Thinking about this later in life, I knew there was something missing from our way of life, yet to learn.  When I moved to Sitka in 1998, the first place I went to was the Southeast Culture Center, at the National Park.  I met Tom Joseph, Will Burkhart, and Wayne Price.  I watched them carve a large canoe, and I saw Tom make bentwood boxes.  That was what I wanted to do, so I took some classes from him.  Later I took classes with Wayne Price, making paddles, then I took formline classes from Will Burkhart.  All these guys are great artist in their own right.  

I met an elderly Tlingit man, he was doing silver carving, while I was work as a Ranger Interpreter at the Park.  I would stop and visit him, when he found out that I spoke Tlingit, we really hit it off, he kept telling me to learn how to do formline, and he would teach me silver carving at his place.  As I kept putting it off, one day he passed away, and I felt bad that I could have learned from him.  Later I ran into a childhood friend of mine, he used to live in Juneau, and he did a lot of good art work.  He carved small totem poles, and also silver work, so I took a class from him in silver work.  Jimmie Marks also had a lot to do with me getting interested in carving totem poles.  But I fell in love with bentwood boxes. 

I saw so much in them, the balance in the design work, and what they were used for, they were not a form of art, but something that our ancestors used.

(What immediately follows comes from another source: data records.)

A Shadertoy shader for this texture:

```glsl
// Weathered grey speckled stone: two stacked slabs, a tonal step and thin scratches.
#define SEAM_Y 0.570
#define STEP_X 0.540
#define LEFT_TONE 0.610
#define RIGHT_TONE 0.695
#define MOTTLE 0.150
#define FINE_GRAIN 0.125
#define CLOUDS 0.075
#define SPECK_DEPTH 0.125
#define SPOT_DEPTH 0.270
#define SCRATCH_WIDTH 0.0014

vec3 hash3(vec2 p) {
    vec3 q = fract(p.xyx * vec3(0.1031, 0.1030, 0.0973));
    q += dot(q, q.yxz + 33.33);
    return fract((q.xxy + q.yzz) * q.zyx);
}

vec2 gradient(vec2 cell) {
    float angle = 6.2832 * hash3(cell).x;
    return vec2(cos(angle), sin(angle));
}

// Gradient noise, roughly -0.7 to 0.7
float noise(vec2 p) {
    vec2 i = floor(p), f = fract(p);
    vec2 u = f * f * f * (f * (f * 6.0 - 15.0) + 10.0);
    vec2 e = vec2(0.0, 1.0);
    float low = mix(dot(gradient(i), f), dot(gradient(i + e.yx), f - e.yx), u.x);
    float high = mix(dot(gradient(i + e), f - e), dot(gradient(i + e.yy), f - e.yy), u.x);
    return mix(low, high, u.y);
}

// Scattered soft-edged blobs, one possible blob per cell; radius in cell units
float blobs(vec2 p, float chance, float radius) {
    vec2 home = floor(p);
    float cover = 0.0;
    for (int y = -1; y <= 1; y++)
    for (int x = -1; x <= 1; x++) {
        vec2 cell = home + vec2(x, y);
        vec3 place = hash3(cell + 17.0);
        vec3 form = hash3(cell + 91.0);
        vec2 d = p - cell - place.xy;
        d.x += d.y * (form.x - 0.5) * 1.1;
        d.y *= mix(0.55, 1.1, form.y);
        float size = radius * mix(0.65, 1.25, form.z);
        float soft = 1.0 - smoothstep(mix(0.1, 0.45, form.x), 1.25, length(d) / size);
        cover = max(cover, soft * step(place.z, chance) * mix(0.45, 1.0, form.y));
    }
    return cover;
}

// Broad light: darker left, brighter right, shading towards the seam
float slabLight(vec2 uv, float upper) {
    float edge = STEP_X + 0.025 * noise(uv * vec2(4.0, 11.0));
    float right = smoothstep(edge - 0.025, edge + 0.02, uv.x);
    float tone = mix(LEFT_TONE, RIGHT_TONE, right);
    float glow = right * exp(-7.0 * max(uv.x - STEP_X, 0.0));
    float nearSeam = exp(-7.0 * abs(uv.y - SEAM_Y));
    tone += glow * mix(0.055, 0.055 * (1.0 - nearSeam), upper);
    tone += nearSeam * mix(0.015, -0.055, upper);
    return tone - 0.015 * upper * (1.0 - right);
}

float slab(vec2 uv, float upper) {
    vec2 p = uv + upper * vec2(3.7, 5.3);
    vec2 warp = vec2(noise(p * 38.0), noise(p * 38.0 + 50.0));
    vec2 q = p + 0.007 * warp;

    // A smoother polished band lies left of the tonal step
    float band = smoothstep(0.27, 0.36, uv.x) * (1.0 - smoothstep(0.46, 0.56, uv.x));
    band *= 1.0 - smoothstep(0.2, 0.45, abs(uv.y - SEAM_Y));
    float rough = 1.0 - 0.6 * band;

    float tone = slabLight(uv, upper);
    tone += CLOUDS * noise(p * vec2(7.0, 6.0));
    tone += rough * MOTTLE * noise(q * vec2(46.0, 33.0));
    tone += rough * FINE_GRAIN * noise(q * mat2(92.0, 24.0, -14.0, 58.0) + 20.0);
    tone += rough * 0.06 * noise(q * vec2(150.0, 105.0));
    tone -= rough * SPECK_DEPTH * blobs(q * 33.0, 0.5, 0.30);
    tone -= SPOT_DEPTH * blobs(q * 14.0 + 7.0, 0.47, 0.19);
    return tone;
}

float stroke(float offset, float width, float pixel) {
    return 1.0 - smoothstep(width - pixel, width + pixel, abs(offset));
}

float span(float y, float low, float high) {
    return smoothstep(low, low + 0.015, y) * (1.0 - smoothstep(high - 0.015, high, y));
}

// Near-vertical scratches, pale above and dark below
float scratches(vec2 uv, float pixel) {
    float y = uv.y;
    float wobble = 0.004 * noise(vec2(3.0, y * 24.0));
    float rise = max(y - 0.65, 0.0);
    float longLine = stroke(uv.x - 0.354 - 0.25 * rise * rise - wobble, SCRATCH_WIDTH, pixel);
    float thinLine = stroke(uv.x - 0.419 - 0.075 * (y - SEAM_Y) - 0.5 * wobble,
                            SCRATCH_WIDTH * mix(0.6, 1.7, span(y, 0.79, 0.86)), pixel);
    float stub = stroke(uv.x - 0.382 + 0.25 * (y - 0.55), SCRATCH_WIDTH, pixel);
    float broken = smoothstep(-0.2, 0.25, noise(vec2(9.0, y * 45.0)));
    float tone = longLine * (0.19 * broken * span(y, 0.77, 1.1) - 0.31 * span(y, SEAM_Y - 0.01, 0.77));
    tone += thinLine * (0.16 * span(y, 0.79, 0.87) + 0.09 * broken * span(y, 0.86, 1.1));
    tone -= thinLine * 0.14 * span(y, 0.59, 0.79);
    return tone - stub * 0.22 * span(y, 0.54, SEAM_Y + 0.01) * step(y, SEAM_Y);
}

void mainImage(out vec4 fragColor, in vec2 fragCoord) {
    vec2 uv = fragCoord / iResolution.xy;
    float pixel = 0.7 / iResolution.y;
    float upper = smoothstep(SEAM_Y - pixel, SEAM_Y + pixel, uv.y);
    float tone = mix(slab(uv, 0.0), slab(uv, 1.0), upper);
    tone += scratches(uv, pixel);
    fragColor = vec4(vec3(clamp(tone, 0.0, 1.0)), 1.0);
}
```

In 2008, I did a two week research at the Burke Museum at University of Washington, and I studied the boxes, and looked at all the Tlingit artifacts they had.  Several months later, I went to Washington DC, to the Smithsonian, and did the same there.

Today I make boxes, paddles, small totem poles.  I enjoy the boxes, it feels like they are coming to life in my hands.  One thing that I always do, is insure that my mind is clear of negative things, I will not touch a box if I am not in a good state of mind.  Respect to my elders.